"People get bullied every day. We don't bully. We're a family. We stay together and help each other through hard times." Graziano added he wished all students thought of everyone that way.
"If someone's down, pick them up and help them through it," he said.
Kollar and Christa Blasko, Eastwood Mall's marketing manager, both spoke about the community's responsibility to stop the problem and start "being a buddy, not a bully." They said the role of the community, like Captain McFinn and Friends, is to bring attention to the issue and then prevent it from progressing.
Headquartered in Youngstown, Captain McFinn and Friends originated in 2006 as a educational program centered around teaching and motivating children to care and respect others. It features bullying prevention material marketed towards a younger audience and utilizes different narrative-based strategies to spread the anti-bullying message.
T.J. Anzivino, vice president of the program, said the reason the Captain McFinn program is geared towards kids in pre-kindergarten to elementary school is to reach them at a young age and educate them about the consequences of bullying.
"It teaches them about kindness and shows how to identify bullying and prevent it. Bullying is a learned behavior. We want to reach the kids when they're young about other behaviors with the help of the captain," she said.
The story behind Captain McFinn is that the shark was a former bully but changed his ways following the help of his undersea friends. McFinn now uses his bullying experiences to inspire children around the world to work together, not against one another.
Two of the story's characters, Captain McFinn and his friend Coral Rose, made an appearance at the Eastwood Mall's event to appeal to the targeted kids while strengthening positive relationships and empathy amongst all age groups.
"Over the years, bullying has become a bigger issue. The anti-bullying program has been adopted by malls all over the world. It focuses on how to identify bullying, handle it and prevent it," Blasko said.
She said over 160 malls and retailers and over 135 schools have adopted the Captain McFinn program, and that the Eastwood Mall's motive isn't any different.
"Ken has a zero tolerance for bullying in the mall. He's a proud supporter of the cause," she said.
While several malls have taken action against bullying, McFinn and Friends also works with schools. Alyson Moliterno, Eastwood Mall's assistant marketing director, said Captain McFinn and Friends presented its S.H.A.R.K. Patrol Kit to Niles City Schools' Superintendent Frank Danso.
S.H.A.R.K. Patrol, or Students Help Achieve Respect and Kindness, is a program designed for K - 2 teachers who want to include respect and nonviolence into the curriculum.
"It's an intro to various schools in the Valley," Moliterno said. "Today's attendance was a great turnout. It shows what a great community this is. It's a strong start for a strong case."
The Board of Trumbull County Commissioners' anti-bullying resolution and the Captain McFinn and Friends Bully-Free Pledge is a strong representation of what the community's ultimate goal is. Uniting city policy-makers, educators and students is the massive step forward all parents and guardians who fear for their children's safety deserve to see.
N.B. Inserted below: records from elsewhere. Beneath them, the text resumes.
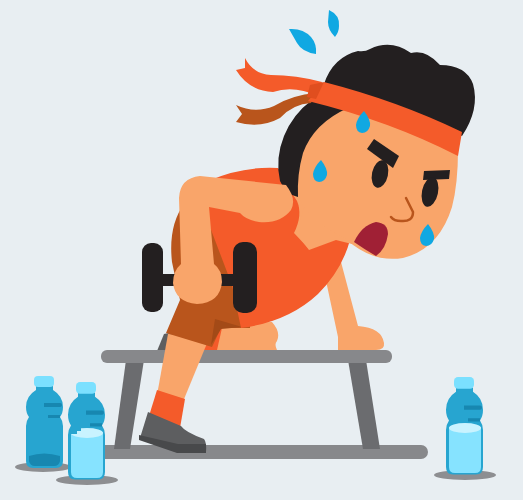
<!DOCTYPE html>
<html lang="en">
<head>
<meta charset="utf-8">
<title>Dumbbell row workout</title>
<style>
:root {
  --background: #e8eef2;
  --skin: #f9a56a;
  --orange: #f45b2a;
  --orange-dark: #e04e1f;
  --brown: #b9551c;
  --brown-dark: #a34a17;
  --black: #231f20;
  --grey: #87888b;
  --leg-grey: #6b6c6f;
  --shoe: #5d5e60;
  --sole: #48494b;
  --sweat: #10a8e2;
  --bottle: #27a5d0;
  --bottle-dark: #1787b0;
  --cap: #7be0ff;
  --water: #86e3ff;
  --surface: #c9f3ff;
  --shadow: #8d8e91;
  --mouth: #a02035;
}
html, body { margin: 0; height: 100%; overflow: hidden; background: var(--background); }
svg { display: block; width: 523px; height: 500px; }
.background { fill: var(--background); }
.skin { fill: var(--skin); }
.orange { fill: var(--orange); }
.orange-dark { fill: var(--orange-dark); }
.brown { fill: var(--brown); }
.brown-dark { fill: var(--brown-dark); }
.black { fill: var(--black); }
.grey { fill: var(--grey); }
.bench-leg { fill: var(--leg-grey); }
.shoe { fill: var(--shoe); }
.sole { fill: var(--sole); }
.sweat { fill: var(--sweat); }
.bottle { fill: var(--bottle); }
.bottle-dark { fill: var(--bottle-dark); }
.cap { fill: var(--cap); }
.water { fill: var(--water); }
.surface { fill: var(--surface); }
.shadow { fill: var(--shadow); }
.mouth { fill: var(--mouth); }
.nose { fill: none; stroke: var(--brown); stroke-width: 2.5; stroke-linecap: round; stroke-linejoin: round; }
</style>
</head>
<body>
<svg viewBox="0 0 523 500" role="img" aria-label="Sweating man doing a dumbbell row on a bench">
  <defs>
    <g id="bottle-shell">
      <path class="bottle" d="M10 10H27V14Q37 20 37 31Q37 37 34 41Q37 45 37 50V85Q37 92 30 92H7Q0 92 0 85V50Q0 45 3 41Q0 37 0 31Q0 20 10 14Z"/>
      <rect class="cap" x="8" y="0" width="20" height="11" rx="4"/>
      <path class="bottle-dark" d="M18 27H34Q36 27 36 29T34 31H18ZM22 39H34V42H22Z"/>
    </g>
    <path id="sweat-drop" d="M8 0Q15 9 14 15Q12 22 6 22Q0 21 0 14Q1 7 8 0Z"/>
  </defs>

  <rect class="background" width="523" height="500"/>

  <g id="bench-base">
    <rect class="grey" x="92" y="445" width="336" height="14" rx="7"/>
    <polygon class="bench-leg" points="126,360 144,360 130,449 114,449"/>
    <polygon class="bench-leg" points="348,360 366,360 380,449 363,449"/>
  </g>

  <g id="support-limbs">
    <path class="shoe" d="M164 334Q178 330 184 351H157Z"/>
    <path class="skin" d="M322 262L341 262L358 326Q382 328 384 343Q385 350 376 350H338V337Z"/>
    <path class="skin" d="M212 324L272 322Q281 332 277 341Q274 344 277 350H208Z"/>
    <polygon class="orange" points="208,330 222,328 217,350 203,350"/>
  </g>

  <rect id="bench-seat" class="grey" x="101" y="350" width="291" height="13" rx="6"/>

  <g id="front-leg">
    <path class="skin" d="M168 334L210 336L182 404L157 395Z"/>
    <polygon class="orange" points="157,390 185,399 180,428 149,416"/>
    <path class="shoe" d="M148 412L181 426Q185 432 204 439Q207 443 206 452H176L140 438Z"/>
    <path class="sole" d="M139 435L178 444H206V453H177L139 440Z"/>
  </g>

  <g id="shorts">
    <path class="brown" d="M184 204Q168 226 172 262L180 300L166 333L212 347L221 328H250V230Z"/>
    <path class="brown-dark" d="M211 345L215 319L242 327L221 329Z"/>
  </g>

  <g id="torso">
    <path class="orange" d="M208 181Q242 166 278 168L300 194L350 240Q342 270 318 294Q288 322 241 328L232 285L205 214Z"/>
    <path class="skin" d="M286 184L300 192L338 238L309 249L294 233Q303 215 297 201Z"/>
    <path class="skin" d="M308 195L356 245L336 240L309 250L296 233Z"/>
  </g>

  <g id="head">
    <path class="skin" d="M346 106Q312 121 303 151Q291 178 299 198Q310 222 346 239Q372 263 403 258Q439 249 452 207Q458 184 458 150Z"/>
    <path class="black" d="M324 84Q333 57 358 51Q365 52 370 49Q391 39 411 53Q426 49 440 65Q466 65 473 84Q480 109 462 136L400 112Z"/>
    <path class="black" d="M312 100L348 108Q314 123 303 153Q297 174 298 197Q286 195 280 181Q275 158 284 136Q293 114 312 100Z"/>
    <g id="headband">
      <path class="brown" d="M236 105Q255 114 274 106Q292 95 316 93L311 103Q293 104 280 118Q260 129 236 122L242 114Z"/>
      <path class="orange" d="M245 58Q253 74 271 75Q296 75 322 82L318 96Q294 85 273 92Q249 91 236 70L245 68Z"/>
      <path class="orange" d="M324 82Q398 101 462 132L458 156Q390 121 308 101Z"/>
      <path class="orange-dark" d="M310 85L324 82L316 99L307 97Z"/>
    </g>
    <g id="face">
      <polygon class="black" points="374,139 399,156 393,168 367,149"/>
      <polygon class="black" points="424,171 450,170 449,179 423,180"/>
      <ellipse class="black" cx="380" cy="174" rx="8" ry="14" transform="rotate(12 380 174)"/>
      <ellipse class="black" cx="430" cy="192" rx="8" ry="15" transform="rotate(12 430 192)"/>
      <path class="nose" d="M406 198L413 212Q413 222 401 221Q394 221 391 217"/>
      <path class="mouth" d="M354 242Q362 225 376 222Q388 223 388 234Q386 249 376 256Q364 249 354 242Z"/>
    </g>
  </g>

  <g id="sweat" class="sweat">
    <use href="#sweat-drop" x="356" y="111"/>
    <use href="#sweat-drop" x="313" y="160"/>
    <use href="#sweat-drop" x="420" y="224"/>
    <path d="M289 29Q303 28 311 37Q317 44 316 54Q302 52 297 43Z"/>
    <path d="M329 10Q340 15 339 26Q339 32 335 37Q328 30 328 22Z"/>
  </g>

  <g id="dumbbell" class="black">
    <rect x="155" y="274" width="90" height="12"/>
    <rect x="142" y="243" width="21" height="69" rx="9"/>
    <rect x="233" y="242" width="24" height="71" rx="10"/>
  </g>

  <g id="lifting-arm" class="skin">
    <path d="M200 176L286 185Q297 199 291 210Q280 224 259 222Q246 220 240 213L209 207L214 264Q222 270 222 282Q220 303 197 304Q175 302 173 283Q173 271 181 264L179 198Q180 178 200 176Z"/>
  </g>

  <g id="bottles">
    <g id="low-bottle">
      <ellipse class="shadow" cx="43" cy="467" rx="28" ry="5"/>
      <use href="#bottle-shell" x="26" y="376"/>
      <path class="bottle-dark" d="M29 456Q44 451 60 456V461Q59 466 54 466H35Q30 466 29 461Z"/>
    </g>
    <g id="middle-bottle">
      <ellipse class="shadow" cx="87" cy="480" rx="31" ry="5"/>
      <use href="#bottle-shell" transform="translate(68 382) scale(1 1.06)"/>
      <path class="water" d="M71 432H103V472Q103 478 97 478H77Q71 478 71 472Z"/>
      <ellipse class="surface" cx="87" cy="433" rx="16" ry="5"/>
      <path class="bottle" d="M71 427H81V431H77V434H71Z"/>
    </g>
    <g id="right-bottle">
      <ellipse class="shadow" cx="465" cy="475" rx="31" ry="5"/>
      <use href="#bottle-shell" transform="translate(446 377) scale(1 1.06)"/>
      <path class="water" d="M449 427H481V467Q481 473 475 473H455Q449 473 449 467Z"/>
      <ellipse class="surface" cx="465" cy="428" rx="16" ry="5"/>
    </g>
  </g>
</svg>
</body>
</html>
"Step up and get involved. You don't have to be a part of the problem. Be a part of the resolution," Kollar said.